Studies show that facial recognition software, for example, has inbuilt biases related to race, age, and gender. This raises the question of who is programming the AI and which datasets are used to do so. A significant problem is that women make up just ten percent of software developers worldwide, and only three percent of employees at the largest US tech companies identify as black. Last November, UNESCO member states signed the “Recommendation on the Ethics of Artificial Intelligence,” an international call, couched in unusually urgent terms, for artificial intelligence to be put at the service of people. The goal is to provide effective legal remedies against discrimination based on biased algorithmic decisions and against AI-driven mass surveillance.

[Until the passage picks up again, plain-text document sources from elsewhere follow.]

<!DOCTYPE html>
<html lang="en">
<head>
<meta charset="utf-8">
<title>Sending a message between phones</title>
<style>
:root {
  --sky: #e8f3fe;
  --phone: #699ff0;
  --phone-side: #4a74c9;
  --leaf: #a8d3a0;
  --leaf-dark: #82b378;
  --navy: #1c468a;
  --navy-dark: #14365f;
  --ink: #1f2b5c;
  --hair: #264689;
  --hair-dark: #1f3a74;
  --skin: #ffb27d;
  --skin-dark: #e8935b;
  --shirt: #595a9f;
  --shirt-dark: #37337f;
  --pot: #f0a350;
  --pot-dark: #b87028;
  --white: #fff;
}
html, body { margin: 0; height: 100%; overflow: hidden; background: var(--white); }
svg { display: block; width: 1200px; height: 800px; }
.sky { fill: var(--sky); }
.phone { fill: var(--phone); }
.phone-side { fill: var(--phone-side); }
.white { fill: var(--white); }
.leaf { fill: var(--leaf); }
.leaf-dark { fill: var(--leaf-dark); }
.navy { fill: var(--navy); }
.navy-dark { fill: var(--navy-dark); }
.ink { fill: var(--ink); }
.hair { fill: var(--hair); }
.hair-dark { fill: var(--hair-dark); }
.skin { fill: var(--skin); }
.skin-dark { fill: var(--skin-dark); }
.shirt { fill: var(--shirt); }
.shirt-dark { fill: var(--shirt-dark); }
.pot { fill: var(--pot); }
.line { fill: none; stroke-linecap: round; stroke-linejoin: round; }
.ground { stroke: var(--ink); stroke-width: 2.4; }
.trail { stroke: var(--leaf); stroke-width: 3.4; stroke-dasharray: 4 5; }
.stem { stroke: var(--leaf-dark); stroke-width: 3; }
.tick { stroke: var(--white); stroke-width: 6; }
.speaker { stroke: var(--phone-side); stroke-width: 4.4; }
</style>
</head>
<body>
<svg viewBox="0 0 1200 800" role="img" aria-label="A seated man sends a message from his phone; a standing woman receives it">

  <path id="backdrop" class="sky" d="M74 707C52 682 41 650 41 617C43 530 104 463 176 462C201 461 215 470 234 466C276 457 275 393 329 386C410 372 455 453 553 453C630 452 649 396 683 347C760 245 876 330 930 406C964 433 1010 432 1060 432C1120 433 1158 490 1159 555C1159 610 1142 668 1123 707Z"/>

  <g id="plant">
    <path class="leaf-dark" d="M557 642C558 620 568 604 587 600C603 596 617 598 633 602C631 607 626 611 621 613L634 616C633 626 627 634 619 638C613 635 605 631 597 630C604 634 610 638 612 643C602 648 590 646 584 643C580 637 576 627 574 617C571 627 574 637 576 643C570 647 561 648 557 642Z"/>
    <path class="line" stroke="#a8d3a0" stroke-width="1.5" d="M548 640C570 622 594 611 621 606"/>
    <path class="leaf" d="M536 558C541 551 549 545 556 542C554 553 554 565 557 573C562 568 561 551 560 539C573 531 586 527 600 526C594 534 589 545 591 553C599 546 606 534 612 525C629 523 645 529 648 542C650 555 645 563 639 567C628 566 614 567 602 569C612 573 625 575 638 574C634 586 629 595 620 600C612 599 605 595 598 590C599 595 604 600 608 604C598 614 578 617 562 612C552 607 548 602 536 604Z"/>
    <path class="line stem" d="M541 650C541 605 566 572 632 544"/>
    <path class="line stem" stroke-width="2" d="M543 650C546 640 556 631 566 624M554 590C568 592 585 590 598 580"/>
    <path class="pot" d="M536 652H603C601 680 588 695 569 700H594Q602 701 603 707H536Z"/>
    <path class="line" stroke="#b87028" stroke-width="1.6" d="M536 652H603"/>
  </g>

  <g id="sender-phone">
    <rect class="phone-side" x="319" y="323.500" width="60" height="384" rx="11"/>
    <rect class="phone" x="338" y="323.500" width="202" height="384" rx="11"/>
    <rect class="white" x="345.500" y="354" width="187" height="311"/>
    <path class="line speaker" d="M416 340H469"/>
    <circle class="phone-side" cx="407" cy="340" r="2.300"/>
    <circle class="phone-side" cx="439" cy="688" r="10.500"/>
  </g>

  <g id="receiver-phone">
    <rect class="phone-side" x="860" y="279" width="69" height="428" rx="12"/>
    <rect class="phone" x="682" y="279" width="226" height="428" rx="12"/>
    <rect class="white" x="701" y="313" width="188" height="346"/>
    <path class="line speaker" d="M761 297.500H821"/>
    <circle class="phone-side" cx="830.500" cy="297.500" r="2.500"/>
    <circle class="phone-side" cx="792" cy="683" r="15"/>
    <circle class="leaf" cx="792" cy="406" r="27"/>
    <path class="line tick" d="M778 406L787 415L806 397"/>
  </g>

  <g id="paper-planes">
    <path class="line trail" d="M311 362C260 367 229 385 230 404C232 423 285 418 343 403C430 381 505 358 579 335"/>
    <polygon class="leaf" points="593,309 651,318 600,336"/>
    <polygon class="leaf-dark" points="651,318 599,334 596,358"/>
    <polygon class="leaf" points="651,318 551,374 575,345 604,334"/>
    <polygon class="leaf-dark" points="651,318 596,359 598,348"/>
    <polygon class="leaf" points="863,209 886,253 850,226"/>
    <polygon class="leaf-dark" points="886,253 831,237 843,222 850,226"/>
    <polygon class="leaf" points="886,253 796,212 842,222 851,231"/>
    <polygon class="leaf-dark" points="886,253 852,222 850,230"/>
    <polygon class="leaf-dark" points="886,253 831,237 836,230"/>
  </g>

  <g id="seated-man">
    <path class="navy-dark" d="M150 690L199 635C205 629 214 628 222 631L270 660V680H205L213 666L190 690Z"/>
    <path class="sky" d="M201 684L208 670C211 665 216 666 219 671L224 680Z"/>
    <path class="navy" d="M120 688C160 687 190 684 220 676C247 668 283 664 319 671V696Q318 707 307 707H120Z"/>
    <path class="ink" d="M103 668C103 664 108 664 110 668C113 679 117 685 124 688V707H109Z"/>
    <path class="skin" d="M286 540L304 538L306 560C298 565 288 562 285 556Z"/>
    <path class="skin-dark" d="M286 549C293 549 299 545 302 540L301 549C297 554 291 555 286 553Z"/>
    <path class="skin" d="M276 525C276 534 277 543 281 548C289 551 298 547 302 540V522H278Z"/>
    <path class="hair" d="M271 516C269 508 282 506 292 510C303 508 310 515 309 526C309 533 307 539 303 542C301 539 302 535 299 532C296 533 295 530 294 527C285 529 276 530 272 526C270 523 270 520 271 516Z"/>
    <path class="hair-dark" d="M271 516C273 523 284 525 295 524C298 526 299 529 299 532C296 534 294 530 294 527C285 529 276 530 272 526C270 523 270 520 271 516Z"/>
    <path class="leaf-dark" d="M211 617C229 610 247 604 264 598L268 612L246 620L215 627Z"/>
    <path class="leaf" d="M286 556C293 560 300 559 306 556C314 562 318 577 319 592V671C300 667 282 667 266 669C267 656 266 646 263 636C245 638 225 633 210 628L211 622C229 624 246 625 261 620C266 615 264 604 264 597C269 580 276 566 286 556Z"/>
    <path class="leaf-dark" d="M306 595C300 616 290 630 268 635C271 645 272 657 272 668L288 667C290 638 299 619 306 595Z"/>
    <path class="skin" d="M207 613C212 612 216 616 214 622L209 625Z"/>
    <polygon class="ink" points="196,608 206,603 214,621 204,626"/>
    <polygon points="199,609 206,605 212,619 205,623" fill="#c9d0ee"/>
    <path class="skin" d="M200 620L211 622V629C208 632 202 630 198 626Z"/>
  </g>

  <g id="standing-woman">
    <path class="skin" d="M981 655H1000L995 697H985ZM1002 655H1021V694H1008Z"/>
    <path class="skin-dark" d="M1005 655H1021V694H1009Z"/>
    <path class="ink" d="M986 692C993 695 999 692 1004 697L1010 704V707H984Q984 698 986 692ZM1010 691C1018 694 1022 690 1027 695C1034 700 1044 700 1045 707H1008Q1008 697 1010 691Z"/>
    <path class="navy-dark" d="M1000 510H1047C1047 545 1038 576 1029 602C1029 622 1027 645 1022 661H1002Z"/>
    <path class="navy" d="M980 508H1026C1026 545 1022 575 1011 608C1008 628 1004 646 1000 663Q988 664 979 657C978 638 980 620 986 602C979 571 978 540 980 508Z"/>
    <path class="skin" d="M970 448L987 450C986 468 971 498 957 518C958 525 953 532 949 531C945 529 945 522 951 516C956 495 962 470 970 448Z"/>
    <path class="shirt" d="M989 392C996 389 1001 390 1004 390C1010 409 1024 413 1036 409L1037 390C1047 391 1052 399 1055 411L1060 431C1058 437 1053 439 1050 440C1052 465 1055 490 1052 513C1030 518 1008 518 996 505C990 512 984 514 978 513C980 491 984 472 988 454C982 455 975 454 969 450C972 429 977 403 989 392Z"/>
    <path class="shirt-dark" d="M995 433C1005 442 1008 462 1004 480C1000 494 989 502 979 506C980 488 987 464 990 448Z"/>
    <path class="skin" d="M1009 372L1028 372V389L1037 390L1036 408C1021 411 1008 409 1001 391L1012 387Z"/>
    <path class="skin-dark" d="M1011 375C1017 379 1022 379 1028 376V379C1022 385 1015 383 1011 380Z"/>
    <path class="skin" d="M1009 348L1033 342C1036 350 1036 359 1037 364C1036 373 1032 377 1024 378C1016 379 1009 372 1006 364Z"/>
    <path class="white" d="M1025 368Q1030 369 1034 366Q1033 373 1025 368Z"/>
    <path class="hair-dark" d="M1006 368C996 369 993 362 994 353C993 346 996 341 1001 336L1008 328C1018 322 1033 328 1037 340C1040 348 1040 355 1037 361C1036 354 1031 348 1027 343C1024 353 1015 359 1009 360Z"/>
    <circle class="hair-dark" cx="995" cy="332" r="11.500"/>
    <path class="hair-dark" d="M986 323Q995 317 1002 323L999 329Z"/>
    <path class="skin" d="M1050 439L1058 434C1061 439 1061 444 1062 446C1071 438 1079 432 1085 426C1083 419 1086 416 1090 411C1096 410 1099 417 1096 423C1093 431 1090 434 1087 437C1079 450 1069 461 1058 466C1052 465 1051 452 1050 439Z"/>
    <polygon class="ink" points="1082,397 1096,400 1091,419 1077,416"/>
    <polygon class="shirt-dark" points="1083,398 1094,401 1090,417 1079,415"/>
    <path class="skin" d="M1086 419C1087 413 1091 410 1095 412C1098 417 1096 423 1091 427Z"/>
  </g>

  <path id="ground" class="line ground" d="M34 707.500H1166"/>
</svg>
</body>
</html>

The work M. D. trinkt abends gerne ein Bier consists of a series of fictional short stories based on a set of real surveillance protocols. The focus is on the creative and theatrical aspects of surveillance: the actors, settings, props, and scripts. With the help of storytelling software that uses artificial intelligence, the protocols were augmented to create short tales. The subjective viewpoint of Swiss security officers in the 1970s and 80s is perpetuated here in the narrative suggestions (and thus the inherent bias) of the software used.
David Gugerli, Hannes Mangold: Einleitung, in: Max Frisch: Ignoranz als Staatsschutz? hrsg. von David Gugerli und Hannes Mangold, Berlin 2015, S. 7-26, hier S. 13.
Gregor Huber, New Media, ZHdK
Lukas Nyffenegger, Department of History, UZH
Ivan Sterzinger, Department of Psychology, UZH